* _Input data_:
###
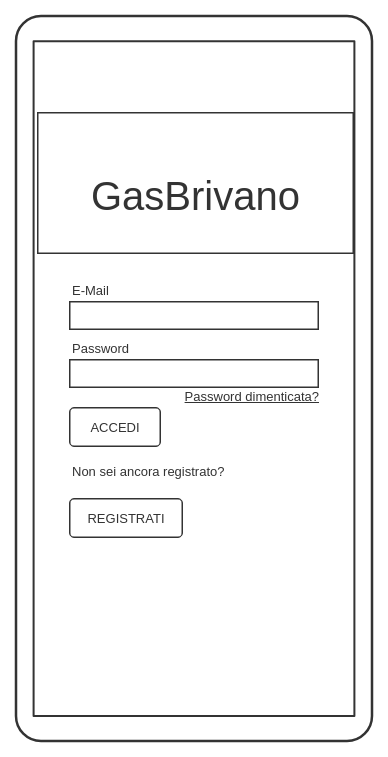
<!DOCTYPE html>
<html lang="it">
<head>
<meta charset="utf-8">
<title>GasBrivano – Accesso</title>
<style>
:root {
  --ink: #333;
  --paper: #fff;
}
* { box-sizing: border-box; margin: 0; padding: 0; }
html, body { width: 388px; height: 757px; overflow: hidden; background: var(--paper); }
body {
  position: relative;
  color: var(--ink);
  font: 13px/15px "Liberation Sans", Arial, sans-serif;
}
.device {
  position: absolute;
  inset: 0;
  fill: var(--paper);
  stroke: var(--ink);
}
.login {
  position: relative;
  display: flex;
  flex-direction: column;
  padding-top: 112px;
}
.banner, .field, .button {
  border: 1px solid var(--ink);
  box-shadow: inset 0 0 0 .5px var(--ink);
}
.banner {
  width: 317px;
  height: 142px;
  margin-left: 37px;
  padding-top: 60px;
  text-align: center;
}
.banner h1 { font-size: 40px; line-height: 46px; font-weight: 400; }
.form {
  display: flex;
  flex-direction: column;
  align-items: flex-start;
  width: 250px;
  margin: 29px 0 0 69px;
}
.label { padding-left: 3px; margin-bottom: 3px; }
.field { width: 100%; height: 29px; }
.field + .label { margin-top: 11px; }
.forgot { align-self: flex-end; margin: 1px 0 3px; }
a { color: inherit; }
.button {
  display: flex;
  align-items: center;
  justify-content: center;
  height: 40px;
  border-radius: 5px;
  text-decoration: none;
}
.sign-in { width: 92px; }
.prompt { padding-left: 3px; margin: 17px 0 19px; }
.register { width: 114px; }
</style>
</head>
<body>
<svg class="device" width="388" height="757" viewBox="0 0 388 757" aria-hidden="true">
  <rect x="16" y="16" width="356" height="725" rx="25" stroke-width="2.5"/>
  <rect x="33.6" y="41.2" width="320.8" height="674.8" stroke-width="2" stroke-linejoin="round"/>
</svg>
<main class="login">
  <header class="banner"><h1>GasBrivano</h1></header>
  <section class="form">
    <p class="label">E-Mail</p>
    <div class="field"></div>
    <p class="label">Password</p>
    <div class="field"></div>
    <a class="forgot" href="#">Password dimenticata?</a>
    <a class="button sign-in" href="#">ACCEDI</a>
    <p class="prompt">Non sei ancora registrato?</p>
    <a class="button register" href="#">REGISTRATI</a>
  </section>
</main>
</body>
</html>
###
* _Activity_: Return the lines of the listing where the string "left" appears.

* _Solution to the problem_:
  margin-left: 37px;
.label { padding-left: 3px; margin-bottom: 3px; }
.prompt { padding-left: 3px; margin: 17px 0 19px; }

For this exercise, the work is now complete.